The World Bank

An examination of whether the World Bank is an effective organization in the international economy.

This paper examines the role of the World Bank in alleviating countries from economic dilemmas. It concludes that the World Bank, ever since its inception, has not been able to address the problems that its member countries face nor has it been able to successfully implement structural adjustment programs. It explains that, instead, it merely played the role of a mediator for the private sectors of the donor countries and the receiving countries.
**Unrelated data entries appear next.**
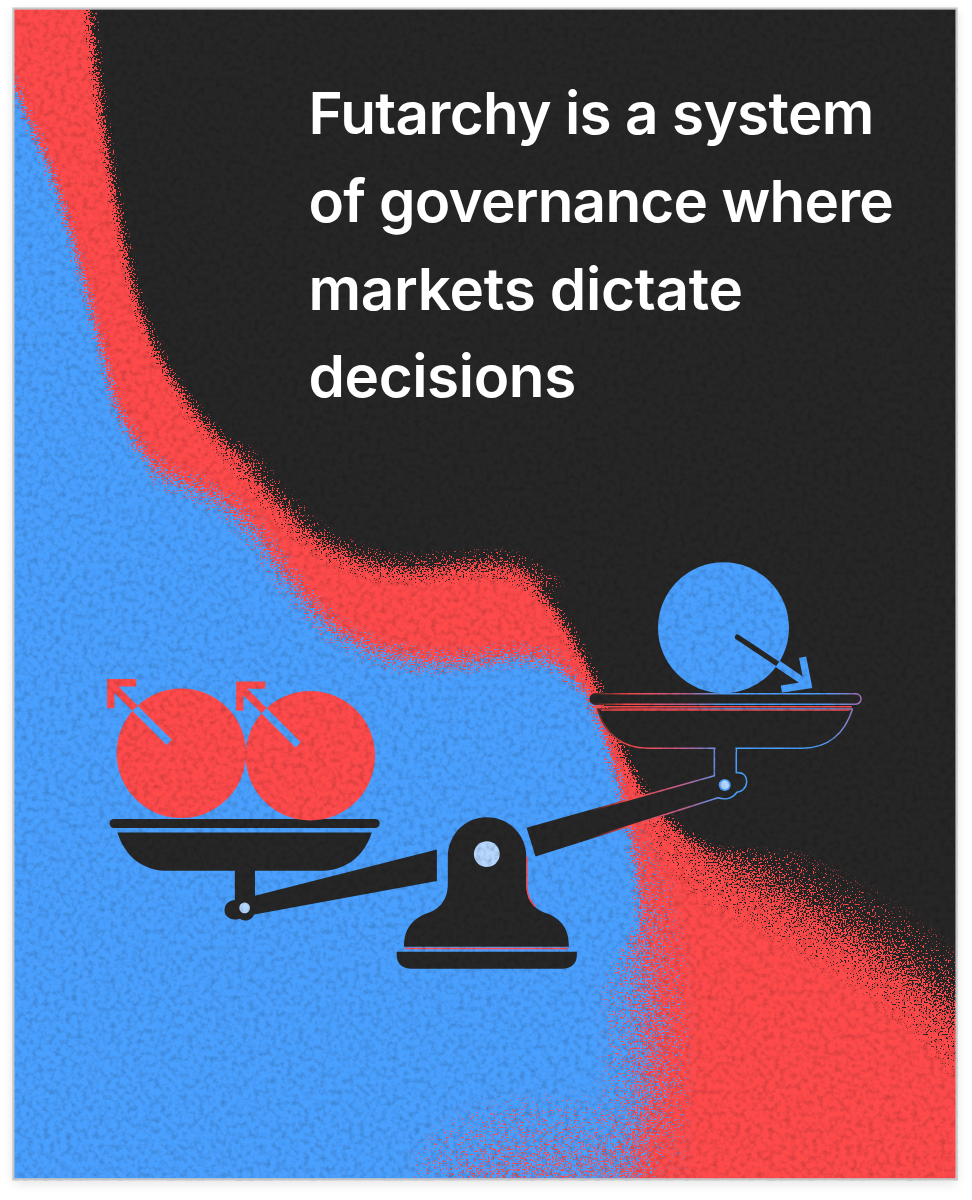
<!DOCTYPE html>
<html lang="en">
<head>
<meta charset="utf-8">
<title>Futarchy poster</title>
<link rel="stylesheet" href="https://fonts.googleapis.com/css2?family=Inter:wght@600;700&amp;display=swap">
<style>
  :root {
    --page: #ffffff;
    --frame: #c6c6c8;
    --ink: #262626;
    --sky: #4aa0ff;
    --coral: #ff4a4b;
    --pin: #b5d7ff;
    --text: #ffffff;
  }
  html, body { margin: 0; width: 972px; height: 1200px; overflow: hidden; background: var(--page); }
  .poster { display: block; width: 972px; height: 1200px; }
  .ink { fill: var(--ink); }
  .sky { fill: var(--sky); }
  .coral { fill: var(--coral); }
  .pin { fill: var(--pin); }
  .frame { fill: none; stroke: var(--frame); stroke-width: 1.8; }
  .rim { stroke: url(#rim-fade); stroke-width: 1.3; stroke-linejoin: round; }
  .glint { fill: none; stroke: var(--coral); stroke-width: 1.2; }
  .arrow { fill: none; stroke-width: 6; stroke-linejoin: miter; }
  .arrow-coral { stroke: var(--coral); }
  .arrow-sky { stroke: var(--sky); }
  .arrow-ink { stroke: var(--ink); stroke-width: 4.4; stroke-linecap: round; }
  .statement { fill: var(--text); font: 600 48px Inter, Helvetica, Arial, sans-serif; }
</style>
</head>
<body>
<main>
<svg class="poster" viewBox="0 0 798.7 986" xmlns="http://www.w3.org/2000/svg">
  <defs>
    <filter id="soft-fine" filterUnits="userSpaceOnUse" x="-120" y="-120" width="1040" height="1230"><feGaussianBlur stdDeviation="4"/></filter>
    <filter id="soft-medium" filterUnits="userSpaceOnUse" x="-120" y="-120" width="1040" height="1230"><feGaussianBlur stdDeviation="8.5"/></filter>
    <filter id="soft-wide" filterUnits="userSpaceOnUse" x="-120" y="-120" width="1040" height="1230"><feGaussianBlur stdDeviation="23"/></filter>
    <filter id="stipple" filterUnits="userSpaceOnUse" x="0" y="0" width="799" height="986" color-interpolation-filters="sRGB">
      <feTurbulence type="fractalNoise" baseFrequency="0.72" numOctaves="2" seed="7"/>
      <feColorMatrix values="0 0 0 0 1  0 0 0 0 1  0 0 0 0 1  0 0 0 2.6 -0.8" result="noise"/>
      <feComposite in="SourceGraphic" in2="noise" operator="arithmetic" k1="0" k2="1" k3="0.9" k4="-0.45"/>
      <feComponentTransfer result="dots"><feFuncA type="linear" slope="16" intercept="-7.5"/></feComponentTransfer>
      <feFlood flood-color="#fff"/>
      <feComposite in2="dots" operator="in"/>
    </filter>
    <filter id="paper" filterUnits="userSpaceOnUse" x="11" y="7" width="776" height="963" color-interpolation-filters="sRGB">
      <feTurbulence type="fractalNoise" baseFrequency="0.22" numOctaves="3" seed="3"/>
      <feColorMatrix values="0 0 0 0 0  0 0 0 0 0  0 0 0 0 0  0 0 0 0.36 -0.15"/>
    </filter>
    <filter id="frame-shadow" x="-5%" y="-5%" width="110%" height="110%"><feGaussianBlur stdDeviation="5"/></filter>

    <mask id="ink-area" maskUnits="userSpaceOnUse" x="0" y="0" width="799" height="986">
      <g filter="url(#stipple)" fill="#fff">
        <path filter="url(#soft-fine)" d="M66 -60 C70 -20 74 10 78 50 C85 110 95 165 104 210 C112 250 124 290 150 323 C162 338 175 350 187 364 L860 370 V-60 Z"/>
        <path filter="url(#soft-medium)" d="M160 310 L160 334 C185 358 212 396 236 421 C258 443 280 458 312 465 C345 472 380 462 412 464 C438 467 456 488 471 515 L500 560 L860 580 V310 Z"/>
        <path filter="url(#soft-fine)" d="M440 482 C462 500 476 530 490 562 C504 596 514 632 533 658 C548 676 566 690 590 700 L860 690 V482 Z"/>
        <path filter="url(#soft-wide)" d="M590 610 L560 676 C590 712 640 730 690 760 C735 786 765 808 790 836 L900 960 V610 Z"/>
      </g>
    </mask>
    <mask id="sky-area" maskUnits="userSpaceOnUse" x="0" y="0" width="799" height="986">
      <g filter="url(#stipple)" fill="#fff">
        <path filter="url(#soft-fine)" d="M-60 -60 L-20 5 C5 55 28 105 45 150 C62 202 76 258 88 306 C95 336 104 362 122 381 L122 440 L-60 440 Z"/>
        <path filter="url(#soft-medium)" d="M-60 350 L100 350 C112 378 130 390 152 398 C182 408 200 424 220 452 C240 482 258 508 288 526 C320 543 356 547 392 544 C420 538 442 537 462 549 L470 700 L-60 700 Z"/>
        <path filter="url(#soft-fine)" d="M-60 600 L400 552 C435 544 466 548 482 570 C498 600 506 636 515 672 C521 700 524 730 525 760 L500 800 L-60 800 Z"/>
        <path filter="url(#soft-wide)" d="M-100 690 L500 690 C522 740 532 790 532 850 C532 900 524 960 515 1080 L-100 1080 Z"/>
      </g>
    </mask>
    <mask id="ember-area" maskUnits="userSpaceOnUse" x="0" y="0" width="799" height="986">
      <g filter="url(#stipple)" fill="#fff">
        <ellipse filter="url(#soft-wide)" cx="450" cy="975" rx="95" ry="52" opacity=".36"/>
      </g>
    </mask>

    <linearGradient id="rim-fade" gradientUnits="userSpaceOnUse" x1="485" y1="0" x2="708" y2="0">
      <stop offset="0" stop-color="#262626"/>
      <stop offset=".14" stop-color="#ff4a4b"/>
      <stop offset=".34" stop-color="#c45f8e"/>
      <stop offset=".5" stop-color="#4aa0ff"/>
      <stop offset=".85" stop-color="#4aa0ff"/>
      <stop offset="1" stop-color="#a873b8"/>
    </linearGradient>

    <clipPath id="poster-edge"><rect x="11" y="7" width="775" height="962"/></clipPath>
    <clipPath id="coin-edge"><circle cx="149" cy="619" r="53.2"/></clipPath>
    <path id="rising-arrow" d="M139 610 L91 562 M91 582 V561 H112"/>
    <g id="rising-coin">
      <circle class="coral" cx="149" cy="619" r="53.2"/>
      <use href="#rising-arrow" class="arrow arrow-coral"/>
      <use href="#rising-arrow" class="arrow arrow-sky" clip-path="url(#coin-edge)"/>
    </g>
  </defs>

  <rect x="11" y="10" width="775" height="962" fill="#000" opacity=".12" filter="url(#frame-shadow)"/>

  <g id="background" clip-path="url(#poster-edge)">
    <rect class="coral" x="11" y="7" width="775" height="962"/>
    <rect class="sky" x="11" y="7" width="775" height="962" mask="url(#sky-area)"/>
    <rect class="coral" x="11" y="7" width="775" height="962" mask="url(#ember-area)"/>
    <rect class="ink" x="11" y="7" width="775" height="962" mask="url(#ink-area)"/>
  </g>

  <g id="balance-scale" role="img" aria-label="Balance scale with two rising coins outweighing one falling coin">
    <g id="left-pan">
      <rect class="ink" x="90" y="673" width="222" height="7.4" rx="3.7"/>
      <path class="ink" d="M96.500 684 H305.500 C299 704 284 715.500 263 715.500 H138 C117 715.500 103 704 96.500 684 Z"/>
      <path class="ink" d="M193 714 H209.500 V736 L359 698 V724 L209 751.500 C207 756 202 758 197 755 C191 757 184.500 754 184.500 748 C184.500 743 188 740 193 739.500 Z"/>
      <circle class="pin" cx="201" cy="746" r="4.400"/>
    </g>

    <g id="right-pan">
      <path class="ink rim" d="M433.500 680.500 L587 637.500 V614 H605 V635 C611 634 614 638 613.500 643 C613 648 609 651 605.500 651 C602 656 596 657.500 590 655.500 L440.500 703 Z"/>
      <path class="ink rim" d="M491 582.500 H700.500 C694 603 680 614.800 659 614.800 H532 C511 614.800 497 603 491 582.500 Z"/>
      <path class="ink" d="M588 612 H604.300 V618 H588 Z"/>
      <rect class="ink rim" x="485" y="570" width="222.500" height="8.600" rx="4.300"/>
      <path class="glint" d="M492 580.700 H700 M494 583.500 H698"/>
      <circle class="sky" cx="595.500" cy="645" r="5"/>
      <circle class="pin" cx="595.500" cy="645" r="3.600"/>
    </g>

    <g id="stand">
      <path class="ink" d="M368 704 C368 686 382 671.500 400 671.500 C418 671.500 432.500 686 432.500 704 V726 C432.500 740 439 747 449 750.500 C461 755 467.500 763 467.500 778 H332 C332 763 339 755 351 750.500 C361 747 368 740 368 726 Z"/>
      <path class="glint" d="M333 779.300 H467 M433 704 V727 C433 735 435 741 440 745"/>
      <path class="ink" d="M326 782 H474 V785 C474 792 469 796 462 796 H338 C331 796 326 792 326 785 Z"/>
      <circle class="pin" cx="400" cy="701.800" r="10.600"/>
    </g>

    <g id="rising-coins">
      <use href="#rising-coin"/>
      <use href="#rising-coin" x="106" y="2"/>
    </g>

    <g id="falling-coin">
      <circle class="sky" cx="594.500" cy="515.800" r="53.800"/>
      <path class="arrow arrow-ink" d="M606 523.500 L639 545.500"/>
      <path class="arrow arrow-sky" d="M639 545.500 L664 562.500 M642 566.300 L664 562.800 L659.500 540"/>
    </g>
  </g>

  <rect x="11" y="7" width="775" height="962" filter="url(#paper)"/>
  <rect class="frame" x="11" y="7" width="775" height="962"/>

  <g class="statement" role="heading" aria-level="1">
    <text x="253.500" y="110.500" textLength="465">Futarchy is a system</text>
    <text x="253.500" y="182.500" textLength="481">of governance where</text>
    <text x="253.500" y="254.500" textLength="357">markets dictate</text>
    <text x="253.500" y="326.500" textLength="220">decisions</text>
  </g>
</svg>
</main>
</body>
</html>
“Ever since inception, member countries and countries that resorted to the World Bank for this purpose have time and gain faced disappointment. Some of the main factors responsible for the disappointment had been perception of the problems involved, bureaucracies, coordination, corruption and disconnection. These areas have been ignored and gradually have become the leading causes for the Bank’s failures in addressing structural adjustment problems (Robert, 2000). Currently the World Bank is facing a lot of adverse publicity due to this same fact which leads the readers to question whether the existence of the Bank have any usage if at all and why do the world communities continue to rely on the World Bank for economic reformation.”